Items from a dataset:

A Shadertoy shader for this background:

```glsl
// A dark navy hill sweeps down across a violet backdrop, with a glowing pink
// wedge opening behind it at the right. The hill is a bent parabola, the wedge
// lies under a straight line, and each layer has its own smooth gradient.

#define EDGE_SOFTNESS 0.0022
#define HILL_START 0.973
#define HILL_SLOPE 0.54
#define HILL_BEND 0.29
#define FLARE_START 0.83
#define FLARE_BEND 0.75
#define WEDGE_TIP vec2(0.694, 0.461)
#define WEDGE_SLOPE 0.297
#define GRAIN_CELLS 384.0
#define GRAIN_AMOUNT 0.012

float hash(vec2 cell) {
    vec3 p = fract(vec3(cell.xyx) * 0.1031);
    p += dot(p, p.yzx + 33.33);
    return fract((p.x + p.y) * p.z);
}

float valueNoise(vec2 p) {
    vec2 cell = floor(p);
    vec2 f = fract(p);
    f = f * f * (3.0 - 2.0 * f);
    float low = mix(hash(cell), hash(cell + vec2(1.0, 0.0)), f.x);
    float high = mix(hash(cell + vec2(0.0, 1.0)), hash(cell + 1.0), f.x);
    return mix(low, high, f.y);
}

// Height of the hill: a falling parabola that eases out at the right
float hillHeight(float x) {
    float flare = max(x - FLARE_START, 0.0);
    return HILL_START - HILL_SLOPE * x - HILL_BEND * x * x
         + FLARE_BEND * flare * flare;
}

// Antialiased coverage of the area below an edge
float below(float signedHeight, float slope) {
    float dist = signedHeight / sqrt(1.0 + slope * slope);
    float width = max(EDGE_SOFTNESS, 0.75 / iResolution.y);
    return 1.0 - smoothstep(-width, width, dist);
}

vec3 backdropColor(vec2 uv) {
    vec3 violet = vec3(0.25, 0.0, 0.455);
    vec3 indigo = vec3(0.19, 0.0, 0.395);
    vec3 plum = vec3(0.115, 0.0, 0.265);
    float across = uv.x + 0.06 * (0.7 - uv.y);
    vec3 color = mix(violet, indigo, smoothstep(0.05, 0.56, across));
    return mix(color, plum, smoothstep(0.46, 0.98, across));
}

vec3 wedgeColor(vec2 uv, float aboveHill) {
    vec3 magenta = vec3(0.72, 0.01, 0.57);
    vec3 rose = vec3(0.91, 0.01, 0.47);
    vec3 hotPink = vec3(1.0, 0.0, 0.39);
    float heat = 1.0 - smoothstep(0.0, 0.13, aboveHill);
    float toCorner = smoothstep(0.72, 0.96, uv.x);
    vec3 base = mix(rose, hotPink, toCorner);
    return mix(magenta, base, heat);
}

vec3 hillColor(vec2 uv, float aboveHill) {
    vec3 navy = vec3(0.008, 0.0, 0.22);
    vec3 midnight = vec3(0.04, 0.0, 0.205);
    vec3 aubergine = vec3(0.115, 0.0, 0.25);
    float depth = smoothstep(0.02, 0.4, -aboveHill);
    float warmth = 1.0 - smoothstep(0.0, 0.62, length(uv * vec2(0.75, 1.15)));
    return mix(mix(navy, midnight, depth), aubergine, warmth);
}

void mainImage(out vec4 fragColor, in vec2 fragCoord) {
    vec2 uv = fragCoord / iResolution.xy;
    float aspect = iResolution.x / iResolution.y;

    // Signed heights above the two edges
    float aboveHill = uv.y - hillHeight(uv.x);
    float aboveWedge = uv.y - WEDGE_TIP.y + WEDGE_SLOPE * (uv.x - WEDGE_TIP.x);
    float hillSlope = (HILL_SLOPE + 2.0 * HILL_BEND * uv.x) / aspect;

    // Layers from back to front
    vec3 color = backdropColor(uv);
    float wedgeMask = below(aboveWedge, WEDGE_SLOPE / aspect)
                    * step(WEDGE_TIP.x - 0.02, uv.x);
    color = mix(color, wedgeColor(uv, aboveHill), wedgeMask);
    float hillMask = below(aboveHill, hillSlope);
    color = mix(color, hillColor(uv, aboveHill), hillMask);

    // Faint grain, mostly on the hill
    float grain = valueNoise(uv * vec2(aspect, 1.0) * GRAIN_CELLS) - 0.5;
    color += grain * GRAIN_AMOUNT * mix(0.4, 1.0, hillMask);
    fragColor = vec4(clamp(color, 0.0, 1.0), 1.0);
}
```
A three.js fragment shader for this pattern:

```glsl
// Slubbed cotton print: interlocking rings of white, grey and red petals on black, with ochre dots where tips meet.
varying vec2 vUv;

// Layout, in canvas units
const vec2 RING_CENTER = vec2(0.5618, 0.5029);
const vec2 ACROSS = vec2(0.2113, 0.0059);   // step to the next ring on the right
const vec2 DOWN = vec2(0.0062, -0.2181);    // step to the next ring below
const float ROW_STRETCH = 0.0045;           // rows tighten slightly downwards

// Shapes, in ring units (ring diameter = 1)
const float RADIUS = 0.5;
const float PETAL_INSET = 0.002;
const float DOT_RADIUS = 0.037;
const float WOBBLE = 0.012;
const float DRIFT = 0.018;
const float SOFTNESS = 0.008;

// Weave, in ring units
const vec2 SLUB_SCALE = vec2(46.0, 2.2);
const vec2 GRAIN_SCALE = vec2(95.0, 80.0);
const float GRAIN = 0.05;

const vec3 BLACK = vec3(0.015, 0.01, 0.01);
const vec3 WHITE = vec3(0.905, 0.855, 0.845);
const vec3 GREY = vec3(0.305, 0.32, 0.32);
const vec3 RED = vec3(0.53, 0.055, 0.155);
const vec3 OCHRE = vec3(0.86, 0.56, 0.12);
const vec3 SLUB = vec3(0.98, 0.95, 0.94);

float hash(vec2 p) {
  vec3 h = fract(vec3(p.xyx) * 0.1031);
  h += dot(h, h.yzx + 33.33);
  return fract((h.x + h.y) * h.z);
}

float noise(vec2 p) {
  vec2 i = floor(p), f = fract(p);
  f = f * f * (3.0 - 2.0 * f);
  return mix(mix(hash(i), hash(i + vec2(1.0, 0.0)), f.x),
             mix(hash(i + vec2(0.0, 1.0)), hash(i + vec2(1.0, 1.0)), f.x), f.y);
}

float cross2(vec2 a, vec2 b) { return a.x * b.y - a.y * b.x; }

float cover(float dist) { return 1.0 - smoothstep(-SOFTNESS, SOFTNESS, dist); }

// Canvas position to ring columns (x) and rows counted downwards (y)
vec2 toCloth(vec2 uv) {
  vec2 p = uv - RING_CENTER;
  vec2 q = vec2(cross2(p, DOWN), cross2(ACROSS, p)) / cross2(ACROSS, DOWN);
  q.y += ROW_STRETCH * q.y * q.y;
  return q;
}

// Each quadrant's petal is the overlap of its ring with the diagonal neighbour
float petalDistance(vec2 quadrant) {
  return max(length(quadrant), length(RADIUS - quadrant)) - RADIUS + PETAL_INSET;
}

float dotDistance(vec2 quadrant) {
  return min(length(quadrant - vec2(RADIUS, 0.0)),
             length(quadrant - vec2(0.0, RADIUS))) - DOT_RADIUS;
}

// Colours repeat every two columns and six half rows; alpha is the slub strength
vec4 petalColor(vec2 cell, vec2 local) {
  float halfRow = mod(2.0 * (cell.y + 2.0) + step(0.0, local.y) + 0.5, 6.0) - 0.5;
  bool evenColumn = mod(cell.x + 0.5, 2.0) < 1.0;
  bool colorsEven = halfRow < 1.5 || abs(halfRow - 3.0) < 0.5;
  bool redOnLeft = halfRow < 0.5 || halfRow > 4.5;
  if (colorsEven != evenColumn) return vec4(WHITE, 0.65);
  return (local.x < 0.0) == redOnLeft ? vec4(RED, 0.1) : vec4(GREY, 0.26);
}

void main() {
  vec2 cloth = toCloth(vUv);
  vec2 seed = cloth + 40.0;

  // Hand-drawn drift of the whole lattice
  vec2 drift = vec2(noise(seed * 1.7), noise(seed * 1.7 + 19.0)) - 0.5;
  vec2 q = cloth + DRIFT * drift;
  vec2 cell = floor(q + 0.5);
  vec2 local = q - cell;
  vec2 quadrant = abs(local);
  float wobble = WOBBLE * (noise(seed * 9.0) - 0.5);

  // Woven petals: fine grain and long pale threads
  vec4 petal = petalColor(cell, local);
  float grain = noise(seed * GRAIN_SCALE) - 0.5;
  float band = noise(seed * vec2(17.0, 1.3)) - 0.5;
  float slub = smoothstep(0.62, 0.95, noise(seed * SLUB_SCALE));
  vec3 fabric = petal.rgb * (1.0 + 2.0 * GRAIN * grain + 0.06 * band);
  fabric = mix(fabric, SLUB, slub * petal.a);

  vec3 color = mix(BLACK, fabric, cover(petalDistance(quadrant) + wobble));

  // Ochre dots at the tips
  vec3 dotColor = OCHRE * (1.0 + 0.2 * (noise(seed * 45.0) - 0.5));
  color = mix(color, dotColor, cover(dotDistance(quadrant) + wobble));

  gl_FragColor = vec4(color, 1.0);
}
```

Your instructions —
The expected output is one number: how many lines of the data above hold the string "seed".

Answer —
7